He also said he would use military force to secure the border, and that he would deport US-born children of undocumented immigrants.
H-1B visas are highly sought after, and the demand for these workers continues to increase. For fiscal year 2021, US businesses submitted 780,884 applications for just 85,000 available slots, jumping by more than 60 per cent.
Ramaswamy acknowledged his own experience with immigration during his opening remarks at the first Republican debate in Milwaukee.
"My parents came to this country with no money 40 years ago," he said. "I have gone on to found multi-billion-dollar companies." Ramaswamy's stance on H-1B visas is reminiscent of the 2016 Trump campaign, when then-candidate Donald Trump, who has also hired a number of foreign workers under H-1B visas for his businesses, took a hardline stance on these foreign workers before later softening his rhetoric.
Trump's previous stance
As president, Trump temporarily suspended new work visas and blocked hundreds of thousands of foreign workers from US employment, as part of his sweeping effort to limit the number of immigrants coming into the US.
Every year, the US gives 65,000 H-1B visas which are open to all and 20,000 to those with advanced US degrees.
In July, Indian-American Congressman Raja Krishnamoorthi introduced a bill proposing to double the annual intake of highly skilled foreign workers on H-1B work visas coveted by Indian professionals.

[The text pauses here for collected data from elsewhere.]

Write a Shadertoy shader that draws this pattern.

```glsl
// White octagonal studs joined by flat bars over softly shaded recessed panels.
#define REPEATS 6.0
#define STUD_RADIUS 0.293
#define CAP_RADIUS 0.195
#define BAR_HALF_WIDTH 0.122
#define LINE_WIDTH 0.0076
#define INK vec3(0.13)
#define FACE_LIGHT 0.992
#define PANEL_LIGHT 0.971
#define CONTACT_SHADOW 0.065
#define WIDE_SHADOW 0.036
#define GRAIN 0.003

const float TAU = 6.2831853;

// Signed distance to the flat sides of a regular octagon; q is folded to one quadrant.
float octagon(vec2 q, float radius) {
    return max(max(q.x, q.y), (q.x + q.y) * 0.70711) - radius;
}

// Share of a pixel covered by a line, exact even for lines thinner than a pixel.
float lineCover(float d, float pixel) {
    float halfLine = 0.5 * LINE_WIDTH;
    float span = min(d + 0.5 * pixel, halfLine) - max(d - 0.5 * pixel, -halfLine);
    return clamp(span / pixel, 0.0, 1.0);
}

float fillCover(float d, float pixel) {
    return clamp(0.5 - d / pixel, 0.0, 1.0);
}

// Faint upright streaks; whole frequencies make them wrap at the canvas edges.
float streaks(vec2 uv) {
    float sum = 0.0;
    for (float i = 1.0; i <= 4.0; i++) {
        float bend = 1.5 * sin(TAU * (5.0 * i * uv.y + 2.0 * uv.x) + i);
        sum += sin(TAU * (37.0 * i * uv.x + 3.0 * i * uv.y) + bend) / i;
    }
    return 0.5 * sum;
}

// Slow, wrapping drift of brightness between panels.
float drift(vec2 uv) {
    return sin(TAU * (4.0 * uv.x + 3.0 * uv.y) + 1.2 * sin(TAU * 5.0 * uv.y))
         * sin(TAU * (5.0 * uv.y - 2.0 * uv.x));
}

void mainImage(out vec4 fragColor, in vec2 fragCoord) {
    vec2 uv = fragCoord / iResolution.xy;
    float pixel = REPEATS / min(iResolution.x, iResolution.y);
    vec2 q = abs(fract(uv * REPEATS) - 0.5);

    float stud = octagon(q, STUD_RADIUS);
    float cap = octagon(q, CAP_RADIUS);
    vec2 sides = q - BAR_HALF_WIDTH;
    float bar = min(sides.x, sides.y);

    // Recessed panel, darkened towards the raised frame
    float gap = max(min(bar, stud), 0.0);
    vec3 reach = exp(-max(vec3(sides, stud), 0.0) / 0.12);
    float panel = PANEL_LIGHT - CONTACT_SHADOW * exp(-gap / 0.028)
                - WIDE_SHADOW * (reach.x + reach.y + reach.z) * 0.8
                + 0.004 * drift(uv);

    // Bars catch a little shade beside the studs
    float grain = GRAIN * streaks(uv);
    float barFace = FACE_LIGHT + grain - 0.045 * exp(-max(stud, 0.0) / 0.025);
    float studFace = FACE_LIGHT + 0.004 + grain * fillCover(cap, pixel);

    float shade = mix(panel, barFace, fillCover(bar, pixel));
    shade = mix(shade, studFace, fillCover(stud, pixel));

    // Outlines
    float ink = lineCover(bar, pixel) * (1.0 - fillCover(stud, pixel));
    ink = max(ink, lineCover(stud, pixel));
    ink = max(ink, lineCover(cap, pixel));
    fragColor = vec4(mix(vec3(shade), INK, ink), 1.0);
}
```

The bill also seeks to double the number of H-1B visas available annually from 65,000 to 130,000 to allow American employers, including in critical technology sectors, to draw the best talent from around the world. Currently, nearly three-fourths of H-1B visas go to Indian professionals.